> How to complete this task
State how many lines below hold the word "clipPath". Give that number and no other text.

Saved data entries:
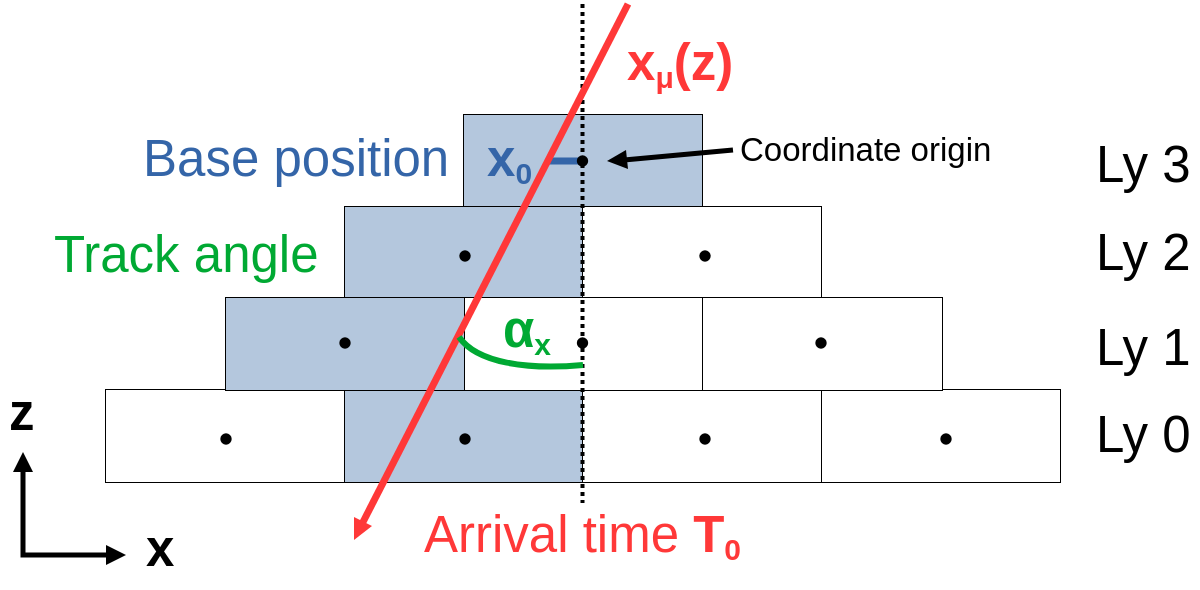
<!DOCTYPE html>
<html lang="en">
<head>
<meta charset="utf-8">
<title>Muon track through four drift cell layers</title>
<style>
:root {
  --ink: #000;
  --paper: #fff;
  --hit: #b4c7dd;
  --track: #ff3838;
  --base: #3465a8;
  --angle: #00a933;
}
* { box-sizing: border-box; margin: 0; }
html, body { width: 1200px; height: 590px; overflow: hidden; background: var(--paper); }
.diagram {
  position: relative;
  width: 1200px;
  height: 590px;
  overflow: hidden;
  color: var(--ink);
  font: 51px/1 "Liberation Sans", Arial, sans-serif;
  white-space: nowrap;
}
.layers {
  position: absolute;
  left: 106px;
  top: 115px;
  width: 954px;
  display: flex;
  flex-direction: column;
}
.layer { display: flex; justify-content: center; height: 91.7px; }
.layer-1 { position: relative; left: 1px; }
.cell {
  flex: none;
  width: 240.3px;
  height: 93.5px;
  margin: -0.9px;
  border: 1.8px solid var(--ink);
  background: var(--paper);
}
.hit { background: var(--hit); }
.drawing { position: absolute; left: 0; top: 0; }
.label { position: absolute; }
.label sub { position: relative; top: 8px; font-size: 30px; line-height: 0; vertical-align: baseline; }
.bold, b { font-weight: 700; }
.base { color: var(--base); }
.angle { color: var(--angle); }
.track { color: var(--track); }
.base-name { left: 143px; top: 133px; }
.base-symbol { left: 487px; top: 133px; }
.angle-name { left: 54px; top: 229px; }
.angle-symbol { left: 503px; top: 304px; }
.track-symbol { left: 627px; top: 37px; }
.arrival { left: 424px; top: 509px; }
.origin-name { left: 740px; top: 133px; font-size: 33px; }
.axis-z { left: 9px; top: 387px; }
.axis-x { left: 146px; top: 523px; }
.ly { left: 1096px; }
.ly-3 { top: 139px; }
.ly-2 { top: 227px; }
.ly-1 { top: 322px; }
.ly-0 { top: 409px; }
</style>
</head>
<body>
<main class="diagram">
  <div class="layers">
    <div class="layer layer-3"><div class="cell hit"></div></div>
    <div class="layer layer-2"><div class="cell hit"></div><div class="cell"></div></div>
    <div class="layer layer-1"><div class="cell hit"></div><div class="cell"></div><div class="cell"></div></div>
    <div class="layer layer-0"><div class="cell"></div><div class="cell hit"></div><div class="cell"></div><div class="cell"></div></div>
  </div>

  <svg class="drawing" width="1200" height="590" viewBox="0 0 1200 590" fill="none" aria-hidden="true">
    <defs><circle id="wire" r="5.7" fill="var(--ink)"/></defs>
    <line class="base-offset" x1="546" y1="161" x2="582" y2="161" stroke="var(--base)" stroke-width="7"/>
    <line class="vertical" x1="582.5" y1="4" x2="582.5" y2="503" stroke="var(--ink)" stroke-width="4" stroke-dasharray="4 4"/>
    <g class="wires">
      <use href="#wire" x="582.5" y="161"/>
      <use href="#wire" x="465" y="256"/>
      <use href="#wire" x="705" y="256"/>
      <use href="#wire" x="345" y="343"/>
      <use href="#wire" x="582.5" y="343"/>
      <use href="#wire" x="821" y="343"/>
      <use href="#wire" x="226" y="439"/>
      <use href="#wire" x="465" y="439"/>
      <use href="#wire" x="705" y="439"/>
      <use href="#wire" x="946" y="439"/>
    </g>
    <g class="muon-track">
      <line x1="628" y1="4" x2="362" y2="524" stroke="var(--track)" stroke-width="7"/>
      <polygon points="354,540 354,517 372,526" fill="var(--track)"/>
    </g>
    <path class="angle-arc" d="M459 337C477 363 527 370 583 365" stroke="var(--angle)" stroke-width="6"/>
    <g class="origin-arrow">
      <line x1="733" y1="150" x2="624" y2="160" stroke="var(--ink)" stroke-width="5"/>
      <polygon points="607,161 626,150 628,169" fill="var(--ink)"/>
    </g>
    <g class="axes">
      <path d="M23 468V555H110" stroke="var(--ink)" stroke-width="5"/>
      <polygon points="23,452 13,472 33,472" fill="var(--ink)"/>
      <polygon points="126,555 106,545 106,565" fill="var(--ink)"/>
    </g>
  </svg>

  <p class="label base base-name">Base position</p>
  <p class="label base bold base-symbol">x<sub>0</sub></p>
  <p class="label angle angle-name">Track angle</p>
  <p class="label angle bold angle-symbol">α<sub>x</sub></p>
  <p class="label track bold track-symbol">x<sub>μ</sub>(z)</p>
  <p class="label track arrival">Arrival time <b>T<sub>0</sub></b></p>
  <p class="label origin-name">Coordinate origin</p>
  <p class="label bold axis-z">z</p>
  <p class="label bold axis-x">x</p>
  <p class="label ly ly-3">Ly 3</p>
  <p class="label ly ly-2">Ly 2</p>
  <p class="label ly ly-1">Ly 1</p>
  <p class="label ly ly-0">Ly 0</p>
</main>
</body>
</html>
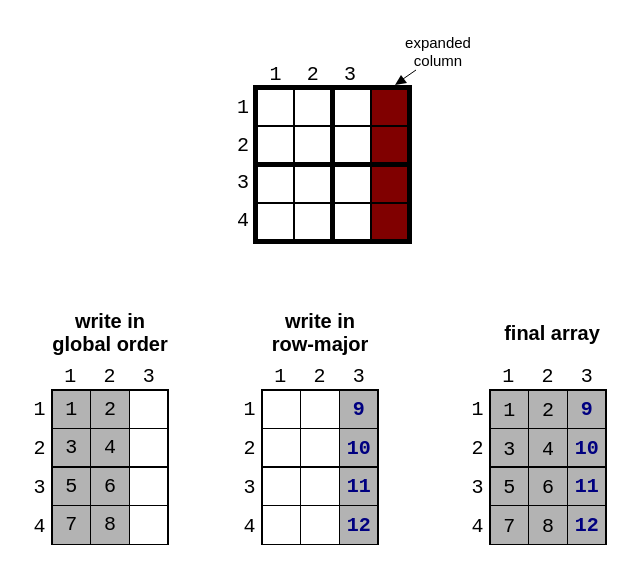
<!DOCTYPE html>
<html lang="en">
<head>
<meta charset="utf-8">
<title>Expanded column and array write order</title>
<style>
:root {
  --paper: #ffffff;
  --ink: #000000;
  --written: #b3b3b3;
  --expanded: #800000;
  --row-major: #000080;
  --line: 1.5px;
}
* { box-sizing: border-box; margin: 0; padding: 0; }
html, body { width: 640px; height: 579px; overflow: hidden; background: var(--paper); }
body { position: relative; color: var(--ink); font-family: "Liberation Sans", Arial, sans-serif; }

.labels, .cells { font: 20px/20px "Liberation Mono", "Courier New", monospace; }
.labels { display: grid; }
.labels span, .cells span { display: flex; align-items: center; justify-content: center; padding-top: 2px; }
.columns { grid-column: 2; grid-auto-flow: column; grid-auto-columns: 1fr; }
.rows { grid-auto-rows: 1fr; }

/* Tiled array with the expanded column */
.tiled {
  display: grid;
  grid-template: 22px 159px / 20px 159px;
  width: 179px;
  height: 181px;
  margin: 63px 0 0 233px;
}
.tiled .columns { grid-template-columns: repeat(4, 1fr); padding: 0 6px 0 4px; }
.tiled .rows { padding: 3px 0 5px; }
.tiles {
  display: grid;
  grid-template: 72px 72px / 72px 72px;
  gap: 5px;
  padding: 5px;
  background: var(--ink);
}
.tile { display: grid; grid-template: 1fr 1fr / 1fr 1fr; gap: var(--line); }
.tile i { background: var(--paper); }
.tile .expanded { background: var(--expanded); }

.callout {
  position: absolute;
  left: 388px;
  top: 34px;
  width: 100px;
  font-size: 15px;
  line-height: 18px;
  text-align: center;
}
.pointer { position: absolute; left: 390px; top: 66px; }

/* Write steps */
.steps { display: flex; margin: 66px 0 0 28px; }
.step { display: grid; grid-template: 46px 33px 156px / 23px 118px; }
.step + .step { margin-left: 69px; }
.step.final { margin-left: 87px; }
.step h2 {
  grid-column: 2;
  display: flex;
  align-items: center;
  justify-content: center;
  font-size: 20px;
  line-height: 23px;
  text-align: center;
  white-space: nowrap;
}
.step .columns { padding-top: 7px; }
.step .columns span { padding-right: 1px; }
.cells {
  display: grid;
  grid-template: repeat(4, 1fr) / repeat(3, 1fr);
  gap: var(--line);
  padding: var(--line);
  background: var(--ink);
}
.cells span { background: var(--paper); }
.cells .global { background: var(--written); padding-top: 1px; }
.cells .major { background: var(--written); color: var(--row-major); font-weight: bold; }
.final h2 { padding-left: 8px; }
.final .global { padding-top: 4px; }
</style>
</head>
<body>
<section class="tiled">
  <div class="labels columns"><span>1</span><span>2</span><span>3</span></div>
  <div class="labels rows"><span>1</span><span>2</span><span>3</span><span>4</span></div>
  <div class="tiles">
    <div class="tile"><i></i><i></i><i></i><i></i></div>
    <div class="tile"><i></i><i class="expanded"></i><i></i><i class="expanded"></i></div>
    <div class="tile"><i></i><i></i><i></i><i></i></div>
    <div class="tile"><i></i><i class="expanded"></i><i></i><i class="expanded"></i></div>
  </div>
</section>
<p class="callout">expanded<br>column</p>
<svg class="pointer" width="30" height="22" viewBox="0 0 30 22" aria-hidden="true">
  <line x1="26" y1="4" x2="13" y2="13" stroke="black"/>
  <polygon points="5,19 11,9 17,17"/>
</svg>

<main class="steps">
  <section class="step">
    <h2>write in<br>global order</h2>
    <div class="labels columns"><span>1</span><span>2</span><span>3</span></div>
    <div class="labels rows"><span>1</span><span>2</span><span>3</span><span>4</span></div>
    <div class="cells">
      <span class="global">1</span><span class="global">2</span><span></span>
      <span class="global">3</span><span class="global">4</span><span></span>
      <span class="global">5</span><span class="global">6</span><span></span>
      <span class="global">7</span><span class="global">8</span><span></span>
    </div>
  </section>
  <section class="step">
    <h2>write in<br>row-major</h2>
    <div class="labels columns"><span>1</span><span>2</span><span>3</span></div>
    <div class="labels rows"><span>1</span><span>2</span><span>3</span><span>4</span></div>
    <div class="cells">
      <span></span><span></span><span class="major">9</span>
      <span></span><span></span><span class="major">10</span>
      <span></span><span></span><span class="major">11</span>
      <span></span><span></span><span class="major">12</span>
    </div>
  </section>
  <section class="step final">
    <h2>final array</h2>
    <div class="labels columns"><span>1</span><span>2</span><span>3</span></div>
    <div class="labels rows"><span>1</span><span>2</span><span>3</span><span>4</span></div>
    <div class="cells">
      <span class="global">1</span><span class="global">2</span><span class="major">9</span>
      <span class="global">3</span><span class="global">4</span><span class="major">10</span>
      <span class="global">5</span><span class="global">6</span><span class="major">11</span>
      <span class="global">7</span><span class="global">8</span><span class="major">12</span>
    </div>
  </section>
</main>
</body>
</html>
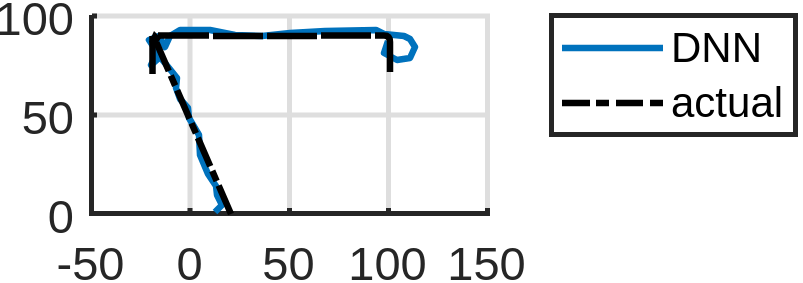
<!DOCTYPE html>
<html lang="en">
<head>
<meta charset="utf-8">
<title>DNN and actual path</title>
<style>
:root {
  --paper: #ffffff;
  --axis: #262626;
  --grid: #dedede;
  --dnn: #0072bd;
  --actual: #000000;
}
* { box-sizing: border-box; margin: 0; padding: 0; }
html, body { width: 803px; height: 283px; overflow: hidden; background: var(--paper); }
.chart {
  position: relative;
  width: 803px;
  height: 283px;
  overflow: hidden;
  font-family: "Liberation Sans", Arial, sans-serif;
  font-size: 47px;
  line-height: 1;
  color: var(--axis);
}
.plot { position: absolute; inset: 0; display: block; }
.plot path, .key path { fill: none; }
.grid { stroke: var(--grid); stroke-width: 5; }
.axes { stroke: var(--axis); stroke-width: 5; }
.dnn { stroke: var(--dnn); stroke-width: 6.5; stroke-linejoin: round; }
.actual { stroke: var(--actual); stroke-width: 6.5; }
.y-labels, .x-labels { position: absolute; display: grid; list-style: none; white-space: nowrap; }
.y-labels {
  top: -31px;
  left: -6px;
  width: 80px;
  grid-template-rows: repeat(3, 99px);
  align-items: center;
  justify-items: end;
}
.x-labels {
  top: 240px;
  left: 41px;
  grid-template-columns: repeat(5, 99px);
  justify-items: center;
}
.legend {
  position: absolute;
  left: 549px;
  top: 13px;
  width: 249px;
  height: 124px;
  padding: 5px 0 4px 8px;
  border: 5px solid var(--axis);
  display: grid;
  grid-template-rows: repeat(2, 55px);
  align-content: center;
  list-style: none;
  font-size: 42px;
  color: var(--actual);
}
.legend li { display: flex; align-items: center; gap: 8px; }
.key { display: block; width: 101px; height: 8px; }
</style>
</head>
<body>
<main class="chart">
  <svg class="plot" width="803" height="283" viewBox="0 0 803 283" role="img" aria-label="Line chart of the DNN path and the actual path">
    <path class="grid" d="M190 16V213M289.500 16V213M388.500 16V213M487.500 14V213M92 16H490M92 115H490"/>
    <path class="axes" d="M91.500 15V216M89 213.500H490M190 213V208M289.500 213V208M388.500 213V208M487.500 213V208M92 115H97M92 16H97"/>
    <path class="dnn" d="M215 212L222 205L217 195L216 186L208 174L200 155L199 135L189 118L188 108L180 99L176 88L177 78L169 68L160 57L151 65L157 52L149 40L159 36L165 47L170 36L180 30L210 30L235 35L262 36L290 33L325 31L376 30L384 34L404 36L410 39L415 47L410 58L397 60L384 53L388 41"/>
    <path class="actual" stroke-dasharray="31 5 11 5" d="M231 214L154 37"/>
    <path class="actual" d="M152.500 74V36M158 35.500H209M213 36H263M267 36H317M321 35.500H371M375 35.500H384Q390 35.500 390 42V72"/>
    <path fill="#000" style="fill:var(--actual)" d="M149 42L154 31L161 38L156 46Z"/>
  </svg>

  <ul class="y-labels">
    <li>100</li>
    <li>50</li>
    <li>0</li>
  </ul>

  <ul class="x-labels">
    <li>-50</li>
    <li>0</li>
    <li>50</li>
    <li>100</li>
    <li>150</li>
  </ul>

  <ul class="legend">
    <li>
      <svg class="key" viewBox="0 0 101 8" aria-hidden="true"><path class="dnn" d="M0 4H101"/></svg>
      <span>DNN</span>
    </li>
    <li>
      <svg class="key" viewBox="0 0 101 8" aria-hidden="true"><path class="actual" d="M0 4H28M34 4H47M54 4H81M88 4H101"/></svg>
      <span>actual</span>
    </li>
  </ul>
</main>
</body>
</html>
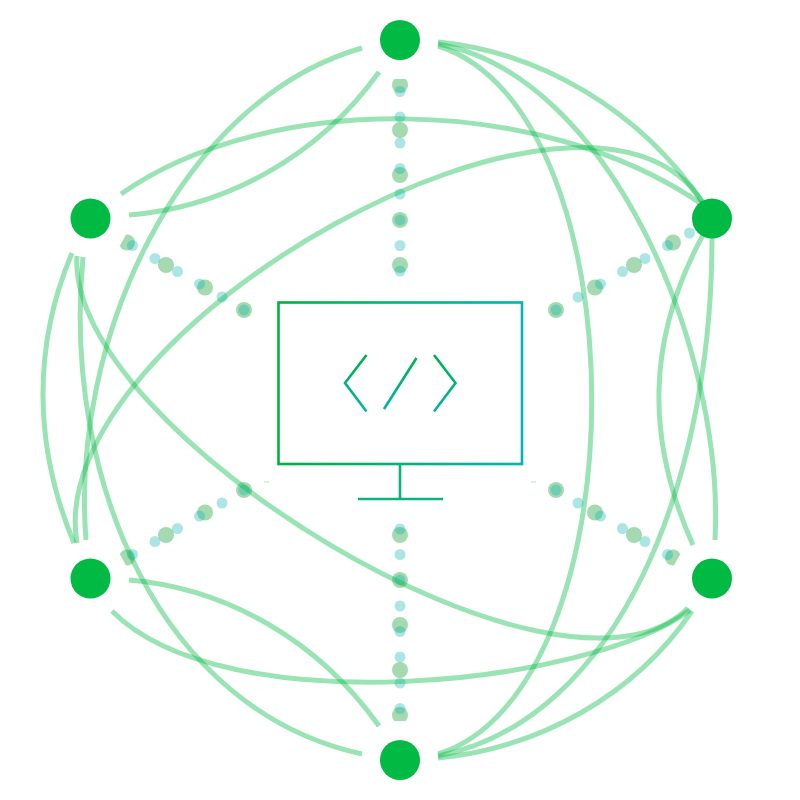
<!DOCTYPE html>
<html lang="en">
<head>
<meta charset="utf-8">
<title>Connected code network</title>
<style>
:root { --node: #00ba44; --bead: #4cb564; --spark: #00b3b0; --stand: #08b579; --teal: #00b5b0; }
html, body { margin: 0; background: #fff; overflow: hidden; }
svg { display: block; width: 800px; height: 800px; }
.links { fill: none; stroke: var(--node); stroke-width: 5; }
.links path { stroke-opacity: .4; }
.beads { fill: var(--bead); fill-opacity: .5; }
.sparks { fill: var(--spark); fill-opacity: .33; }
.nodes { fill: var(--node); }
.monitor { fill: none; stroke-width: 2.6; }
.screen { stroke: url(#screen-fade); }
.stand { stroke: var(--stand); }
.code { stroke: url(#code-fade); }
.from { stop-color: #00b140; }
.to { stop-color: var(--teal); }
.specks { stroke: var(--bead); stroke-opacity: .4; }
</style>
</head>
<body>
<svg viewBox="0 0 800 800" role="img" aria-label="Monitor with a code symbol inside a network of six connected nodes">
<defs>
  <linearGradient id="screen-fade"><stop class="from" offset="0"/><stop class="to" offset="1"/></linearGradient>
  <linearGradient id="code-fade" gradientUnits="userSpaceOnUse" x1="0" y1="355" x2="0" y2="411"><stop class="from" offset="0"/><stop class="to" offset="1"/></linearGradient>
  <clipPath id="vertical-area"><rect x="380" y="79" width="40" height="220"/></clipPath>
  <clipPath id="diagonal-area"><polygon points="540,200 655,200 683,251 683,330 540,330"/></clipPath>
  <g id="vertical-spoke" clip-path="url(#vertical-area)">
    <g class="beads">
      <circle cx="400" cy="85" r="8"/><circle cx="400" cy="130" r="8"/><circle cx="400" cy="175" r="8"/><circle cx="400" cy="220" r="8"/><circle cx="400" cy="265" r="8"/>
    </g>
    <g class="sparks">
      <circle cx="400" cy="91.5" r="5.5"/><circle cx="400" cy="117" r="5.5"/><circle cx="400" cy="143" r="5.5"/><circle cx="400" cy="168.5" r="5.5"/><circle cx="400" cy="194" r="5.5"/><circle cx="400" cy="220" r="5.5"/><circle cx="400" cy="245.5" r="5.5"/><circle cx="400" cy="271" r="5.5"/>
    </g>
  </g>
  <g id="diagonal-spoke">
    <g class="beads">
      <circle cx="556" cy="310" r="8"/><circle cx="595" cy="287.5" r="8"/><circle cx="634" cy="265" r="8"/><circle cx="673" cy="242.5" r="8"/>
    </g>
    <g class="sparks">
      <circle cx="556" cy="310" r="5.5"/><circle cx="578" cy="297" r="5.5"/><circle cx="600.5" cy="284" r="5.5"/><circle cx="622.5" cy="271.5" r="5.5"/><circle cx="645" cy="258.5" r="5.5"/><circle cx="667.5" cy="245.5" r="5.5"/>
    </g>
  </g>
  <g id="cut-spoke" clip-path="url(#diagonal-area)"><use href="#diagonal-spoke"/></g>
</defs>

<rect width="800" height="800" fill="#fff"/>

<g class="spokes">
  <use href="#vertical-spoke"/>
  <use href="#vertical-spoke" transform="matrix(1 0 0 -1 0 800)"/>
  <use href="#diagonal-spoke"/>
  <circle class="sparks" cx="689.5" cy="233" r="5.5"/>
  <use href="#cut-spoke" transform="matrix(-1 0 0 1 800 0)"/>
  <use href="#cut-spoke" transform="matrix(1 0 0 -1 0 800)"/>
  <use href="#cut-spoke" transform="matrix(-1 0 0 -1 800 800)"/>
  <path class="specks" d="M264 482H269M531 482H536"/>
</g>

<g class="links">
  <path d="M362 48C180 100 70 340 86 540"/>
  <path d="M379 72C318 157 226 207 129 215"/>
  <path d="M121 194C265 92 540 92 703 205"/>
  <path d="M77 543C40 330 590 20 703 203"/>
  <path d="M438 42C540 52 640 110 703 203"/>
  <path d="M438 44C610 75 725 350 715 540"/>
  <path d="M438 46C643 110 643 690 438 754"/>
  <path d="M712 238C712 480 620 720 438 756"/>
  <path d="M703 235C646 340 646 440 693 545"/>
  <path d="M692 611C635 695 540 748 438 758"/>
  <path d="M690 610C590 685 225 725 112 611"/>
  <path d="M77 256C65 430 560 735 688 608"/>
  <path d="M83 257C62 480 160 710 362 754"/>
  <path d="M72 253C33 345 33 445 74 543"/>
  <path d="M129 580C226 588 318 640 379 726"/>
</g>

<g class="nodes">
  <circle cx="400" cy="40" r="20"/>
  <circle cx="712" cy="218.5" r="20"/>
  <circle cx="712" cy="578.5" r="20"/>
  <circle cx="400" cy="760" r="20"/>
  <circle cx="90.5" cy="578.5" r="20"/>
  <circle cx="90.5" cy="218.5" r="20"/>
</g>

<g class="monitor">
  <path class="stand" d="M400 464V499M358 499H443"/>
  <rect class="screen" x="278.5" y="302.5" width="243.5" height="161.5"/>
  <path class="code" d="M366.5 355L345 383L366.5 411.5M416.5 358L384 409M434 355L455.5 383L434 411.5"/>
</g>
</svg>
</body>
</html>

> Result of this exercise
2